Indeed, even though Wok & Pan had argued in its push for a preliminary injunction in the Staples action that such an injunction should apply to all “in active concert” with Staples (presumably including Tennessee resident Meco), the court explained that personal jurisdiction simply cannot be established based on an unintentional effect of a lawsuit brought in another jurisdiction. Instead, personal jurisdiction in a declaratory judgment action involving patent infringement and/or invalidity requires intentional contact directed at the forum, such as enforcement efforts conducted in the forum state, by the defendant. Because Wok & Pan had not specifically sought to enforce its patents against Meco in Tennessee, the Federal Circuit deemed the unintentional effect on Meco “too attenuated a connection” to satisfy the minimum contacts needed to establish personal jurisdiction in Tennessee. The court further explained that, even though Wok & Pan sent a notice letter to Maxchief’s attorney in Tennessee, the conduct complained of was related to another Maxchief customer resident in Kansas and, as such, the letter constituted contact with Kansas and not Tennessee (regardless of whether the letter was mailed to Tennessee).  

The Federal Circuit also found that personal jurisdiction was lacking for Maxchief’s tortious interference claim against Wok & Pan for the same reasons as discussed with respect to the declaratory judgment claims. Interestingly, the court indicated in a footnote that there may be subject matter jurisdiction over this claim under 28 U.S.C. § 1338 because, to prevail on its tortious interference claim, Maxchief would have to argue that Wok & Pan engaged in unfounded litigation; to do so would require Maxchief to prove non-infringement or invalidity of Wok & Pan’s patents. Ultimately, though, the court left “this issue for another day.”
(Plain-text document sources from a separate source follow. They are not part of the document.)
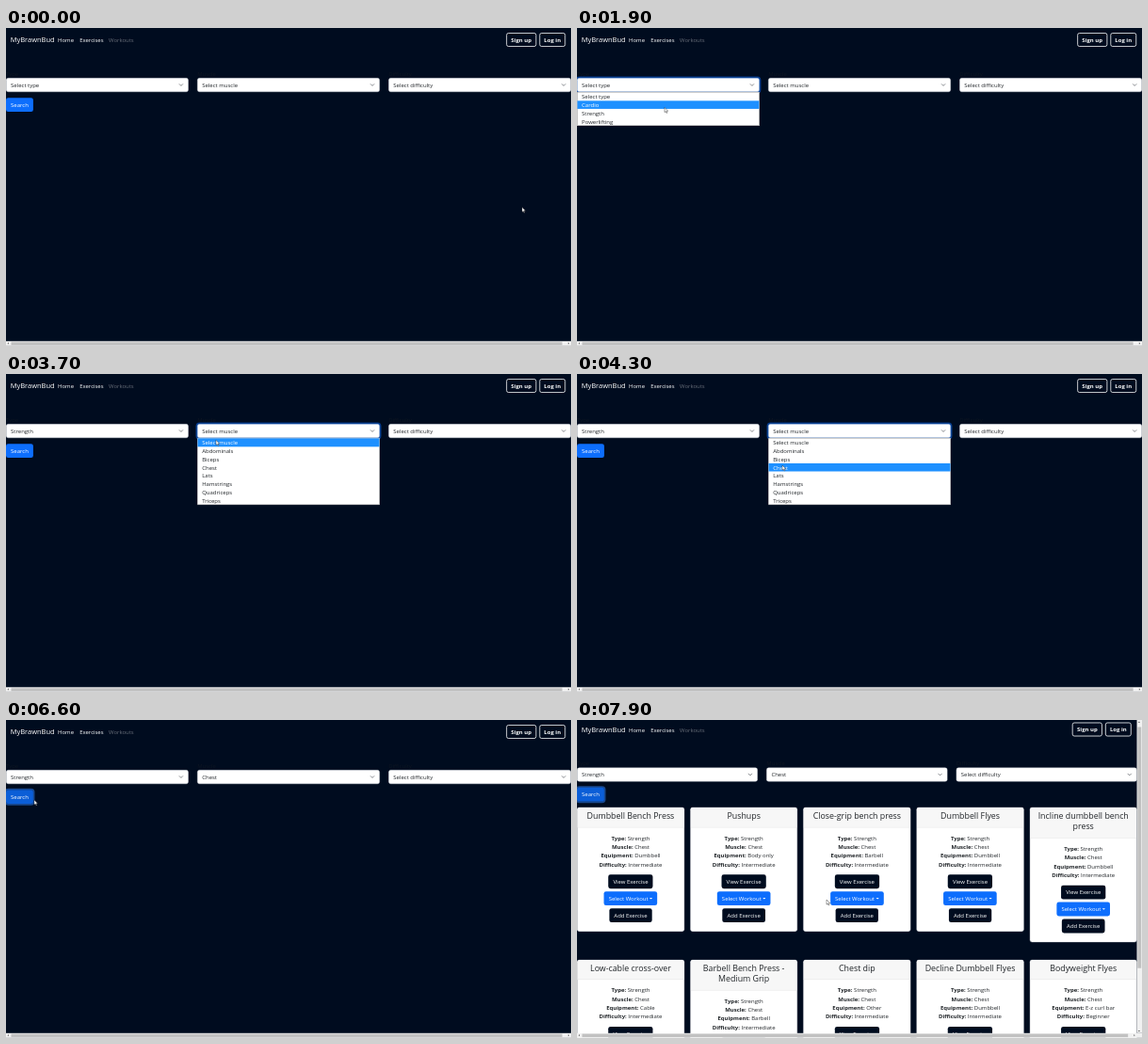
Recreate the animation shown at these times as an HTML page. Size 600x338 px, loop 8000 ms.

```html
<!DOCTYPE html>
<html lang="en">
<head>
<meta charset="utf-8">
<title>Exercise search</title>
<style>
  html, body { margin: 0; width: 100%; height: 100%; overflow: hidden; background: #000c1f; }
  /* Laid out at 1536 px wide, scaled down to a 600 px stage */
  #screen {
    --w: 1536px;
    position: absolute; left: 0; top: 0; width: 1536px; height: 865.28px; overflow: hidden;
    transform: scale(.390625); transform-origin: 0 0;
    background: #000c1f; color: #212529;
    font: 15.3px/24px "Open Sans", "Noto Sans", sans-serif;
  }
  #screen.loaded { --w: 1522.4px; }
  #page { position: absolute; left: 0; top: 0; width: var(--w); height: 1100px; }
  nav { color: #fff; }
  nav span { position: absolute; top: 21px; white-space: nowrap; }
  nav .brand { left: 12px; top: 20px; font-size: 19.2px; }
  nav .off { color: #676d78; }
  .account { position: absolute; right: 15px; top: 13px; display: flex; gap: 8px; }
  .account b { box-sizing: border-box; height: 38px; padding: 5px 11px; border: 2px solid #fff; border-radius: 6px; }

  .filters { position: absolute; top: 112px; width: 100%; display: grid; grid-template-columns: repeat(3, 1fr); gap: 24px; }
  .filter { position: relative; }
  label { display: block; color: #0d1622; }
  .select {
    position: relative; box-sizing: border-box; height: 38px; padding: 6px 12px;
    background: #fff; border: 1px solid #ced4da; border-radius: 6px;
  }
  .select svg { position: absolute; right: 11px; top: 12px; width: 16px; height: 12px; }
  .focus > .select { border-color: #86b7fe; box-shadow: 0 0 0 4px rgba(13, 110, 253, .5); }
  .list {
    display: none; position: absolute; z-index: 2; top: 62px; left: 0; right: 0;
    background: #fff; border: 1px solid #767676; box-sizing: border-box; line-height: 22.5px;
  }
  .open .list { display: block; }
  .list div { padding-left: 12px; }
  .list .hot { background: #1e90ff; color: #fff; }

  .btn { display: inline-block; box-sizing: border-box; height: 38px; padding: 7px 13px; border-radius: 6px; color: #fff; background: #000c1f; white-space: nowrap; }
  .blue { background: #0d6efd; }
  #search { position: absolute; top: 190px; left: 0; }
  #search.hover { background: #0b5ed7; }
  #search.focus { background: #0b5ed7; box-shadow: 0 0 0 4px rgba(49, 132, 253, .5); }

  .cards { display: none; position: absolute; top: 244px; width: 100%; grid-template-columns: repeat(5, 1fr); gap: 48px 16px; align-items: start; }
  .loaded .cards { display: grid; }
  .card { background: #fff; border: 1px solid #d5d7da; border-radius: 6px; overflow: hidden; text-align: center; }
  h4 { margin: 0; padding: 8px 9px 16px; background: #f7f7f7; border-bottom: 1px solid #dfdfdf; font-size: 22.6px; font-weight: 500; line-height: 28.8px; }
  .card p { margin: 16px 0; }
  .card .btn { display: block; width: max-content; margin: 0 auto 8px; }
  .card .btn:last-child { margin-bottom: 24px; }
  .caret::after { content: ""; display: inline-block; margin-left: 4px; vertical-align: 4px; border: 4.8px solid transparent; border-top-color: #fff; border-bottom: 0; }

  .bar, .thumb, .tip { position: absolute; }
  .bar { background: #f1f1f1; }
  .thumb { background: #c1c1c1; }
  .tip { border: 3.5px solid transparent; }
  #hbar { left: 0; bottom: 0; width: 100%; height: 13.2px; }
  #hbar .thumb { left: 13.6px; top: 2px; bottom: 2px; width: calc(var(--w) - 38px); }
  #hbar .tip { top: 3px; }
  #hbar .left { left: 1px; border-right-color: #555; }
  #hbar .right { left: calc(var(--w) - 8px); border-left-color: #555; }
  #vbar { display: none; right: 0; top: 0; width: 13.6px; height: 852.1px; }
  .loaded #vbar { display: block; }
  #vbar .thumb { left: 2px; right: 2px; top: 13.6px; height: 656px; }
  #vbar .tip { left: 3px; }
  #vbar .up { top: 1px; border-bottom-color: #555; }
  #vbar .down { bottom: 1px; border-top-color: #555; }

  #cursor { position: absolute; left: 0; top: 0; z-index: 3; width: 20px; height: 22px; overflow: visible; }
  #cursor path { fill: #fff; stroke: #111; stroke-width: 1; stroke-linejoin: round; }
  #cursor .hand, #cursor.pointing .arrow { display: none; }
  #cursor.pointing .hand { display: inline; }
</style>
</head>
<body>
<div id="screen">
  <div id="page">
    <nav>
      <span class="brand">MyBrawnBud</span>
      <span style="left:141px">Home</span>
      <span style="left:200px">Exercises</span>
      <span class="off" style="left:279px">Workouts</span>
      <div class="account"><b>Sign up</b><b>Log in</b></div>
    </nav>
    <div class="filters"></div>
    <div id="search" class="btn blue">Search</div>
    <div class="cards"></div>
  </div>
  <div id="vbar" class="bar"><i class="tip up"></i><i class="thumb"></i><i class="tip down"></i></div>
  <div id="hbar" class="bar"><i class="tip left"></i><i class="thumb"></i><i class="tip right"></i></div>
  <svg id="cursor">
    <path class="arrow" d="M0 0V13.2L3 10.4L5.2 15.2L7.4 14.2L5.2 9.6H9.4Z"/>
    <path class="hand" d="M-1.5 1Q0-1 1.5 1V6L8 7.5Q10 8 9.5 11L8 17H0L-5 10.5Q-5 8-1.5 10Z"/>
  </svg>
</div>
<script>
const LOOP = 8000, STEP = 100, SCALE = .390625;
const $ = selector => document.querySelector(selector);

const filters = [
  ['Type', ['Select type', 'Cardio', 'Strength', 'Powerlifting']],
  ['Muscle', ['Select muscle', 'Abdominals', 'Biceps', 'Chest', 'Lats', 'Hamstrings', 'Quadriceps', 'Triceps']],
  ['Difficulty', ['Select difficulty']]
];
const exercises = [
  ['Dumbbell Bench Press', 'Dumbbell'],
  ['Pushups', 'Body only'],
  ['Close-grip bench press', 'Barbell'],
  ['Dumbbell Flyes', 'Dumbbell'],
  ['Incline dumbbell bench press', 'Dumbbell'],
  ['Low-cable cross-over', 'Cable'],
  ['Barbell Bench Press - Medium Grip', 'Barbell'],
  ['Chest dip', 'Other'],
  ['Decline Dumbbell Flyes', 'Dumbbell'],
  ['Bodyweight Flyes', 'E-z curl bar', 'Beginner']
];

$('.filters').innerHTML = filters.map(([name, options]) => `
  <div class="filter">
    <label>${name}</label>
    <div class="select"><span>${options[0]}</span>
      <svg viewBox="0 0 16 16"><path d="M2 5l6 6 6-6" fill="none" stroke="#343a40" stroke-width="2" stroke-linecap="round"/></svg>
    </div>
    <div class="list">${options.map(o => `<div>${o}</div>`).join('')}</div>
  </div>`).join('');

$('.cards').innerHTML = exercises.map(([title, equipment, level = 'Intermediate']) => `
  <div class="card">
    <h4>${title}</h4>
    <p><b>Type:</b> Strength<br><b>Muscle:</b> Chest<br><b>Equipment:</b> ${equipment}<br><b>Difficulty:</b> ${level}</p>
    <div class="btn">View Exercise</div>
    <div class="btn blue caret">Select Workout</div>
    <div class="btn">Add Exercise</div>
  </div>`).join('');

// Cursor stops: time, x, y in stage pixels
const path = [
  [0, 548, 190.5], [900, 127, 65], [1000, 126, 64], [1200, 126, 64], [1900, 93, 84.5],
  [2000, 93, 87], [2100, 87, 88], [2400, 87, 88], [3100, 225, 66], [3300, 224, 64],
  [3500, 224, 64], [4200, 219, 96], [4300, 218, 97], [4700, 218, 97], [5400, 23, 88],
  [5600, 16, 82], [6500, 16, 82], [6600, 30, 85], [6800, 30, 85], [6900, 36, 85],
  [7200, 73, 92], [7300, 73, 92], [7500, 277, 160], [7600, 265, 191], [LOOP, 265, 191]
];
// Option under the cursor: [time, index], between opening and closing
const menus = [
  { open: 1200, close: 2300, blur: 3300, pick: 2, hover: [[1200, 0], [1800, 1], [2000, 2]] },
  { open: 3300, close: 4500, blur: 5700, pick: 3, hover: [[3300, 0], [3800, 1], [4000, 2], [4200, 3]] }
];

const fields = [...document.querySelectorAll('.filter')];
const screen_ = $('#screen'), page = $('#page'), search = $('#search'), cursor = $('#cursor');
const vThumb = $('#vbar .thumb');
const smooth = p => p * p * (3 - 2 * p);

function cursorAt(t) {
  const i = path.findIndex(stop => stop[0] > t);
  const [t0, x0, y0] = path[i - 1], [t1, x1, y1] = path[i];
  const p = smooth((t - t0) / (t1 - t0));
  return [x0 + (x1 - x0) * p, y0 + (y1 - y0) * p];
}

function drawMenu(menu, i, t) {
  const field = fields[i], options = filters[i][1];
  field.classList.toggle('open', t >= menu.open && t < menu.close);
  field.classList.toggle('focus', t >= menu.open && t < menu.blur);
  field.querySelector('.select span').textContent = options[t >= menu.close ? menu.pick : 0];
  const hot = menu.hover.filter(([at]) => at <= t).pop();
  [...field.querySelector('.list').children].forEach((row, n) =>
    row.classList.toggle('hot', !!hot && hot[1] === n));
}

function draw(now) {
  const t = Math.floor(now % LOOP / STEP) * STEP;
  menus.forEach((menu, i) => drawMenu(menu, i, t));

  const onSearch = t >= 5400 && t < 6600;
  search.classList.toggle('hover', t >= 5500 && t < 6600);
  search.classList.toggle('focus', t >= 5700);
  screen_.classList.toggle('loaded', t >= 6900);

  const scroll = t >= 7900 ? 6.4 : t >= 7800 ? 2.4 : 0;
  page.style.transform = `translateY(${-scroll}px)`;
  vThumb.style.transform = `translateY(${scroll * .8}px)`;

  const [x, y] = cursorAt(t);
  cursor.classList.toggle('pointing', onSearch);
  cursor.style.transform = `translate(${x / SCALE}px, ${y / SCALE}px)`;
}

const start = performance.now();
function tick() {
  draw(performance.now() - start);
  requestAnimationFrame(tick);
}
tick();
</script>
</body>
</html>
```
So what is the key takeaway from this decision? While this decision seems to provide patent owners more ammunition to fight declaratory judgment jurisdiction, a careful selection of forum by the declaratory judgment plaintiff will help to avoid a result such as the one in the Maxchief dispute. Indeed, a thorough pre-filing investigation in a potential declaratory judgment action needs to consider not only the principal patent-related issues, but also properly take into account the court’s jurisdiction and proper venue. When the natural plaintiff (in this case, Wok & Pan) has already filed suit in a different jurisdiction based on the same allegedly infringing activity, the court will likely apply a high degree of scrutiny to the procedural aspects of the suit before the principal issues are even considered. As such, a suit based on a defendant’s tenuous contact with the forum state is not likely to survive the earliest stage of litigation. 

Moreover, the pre-filing investigation must carefully examine any and all known activity by the patent owner in the forum state that may satisfy the minimum contacts prong. For example, has the patent owner sent an infringement notice to an entity in the forum state? If so, is the entity resident in the forum state? Did the patent owner have any other contact with the alleged infringer in the forum state, e.g., did the patent owner visit the alleged infringer in the forum state? In this vein, it is important to note that merely sending a notice letter to an alleged infringer will not result in personal jurisdiction over the patent owner because, without more, the letter itself does not satisfy the second “fair play and substantial justice” prong of personal jurisdiction.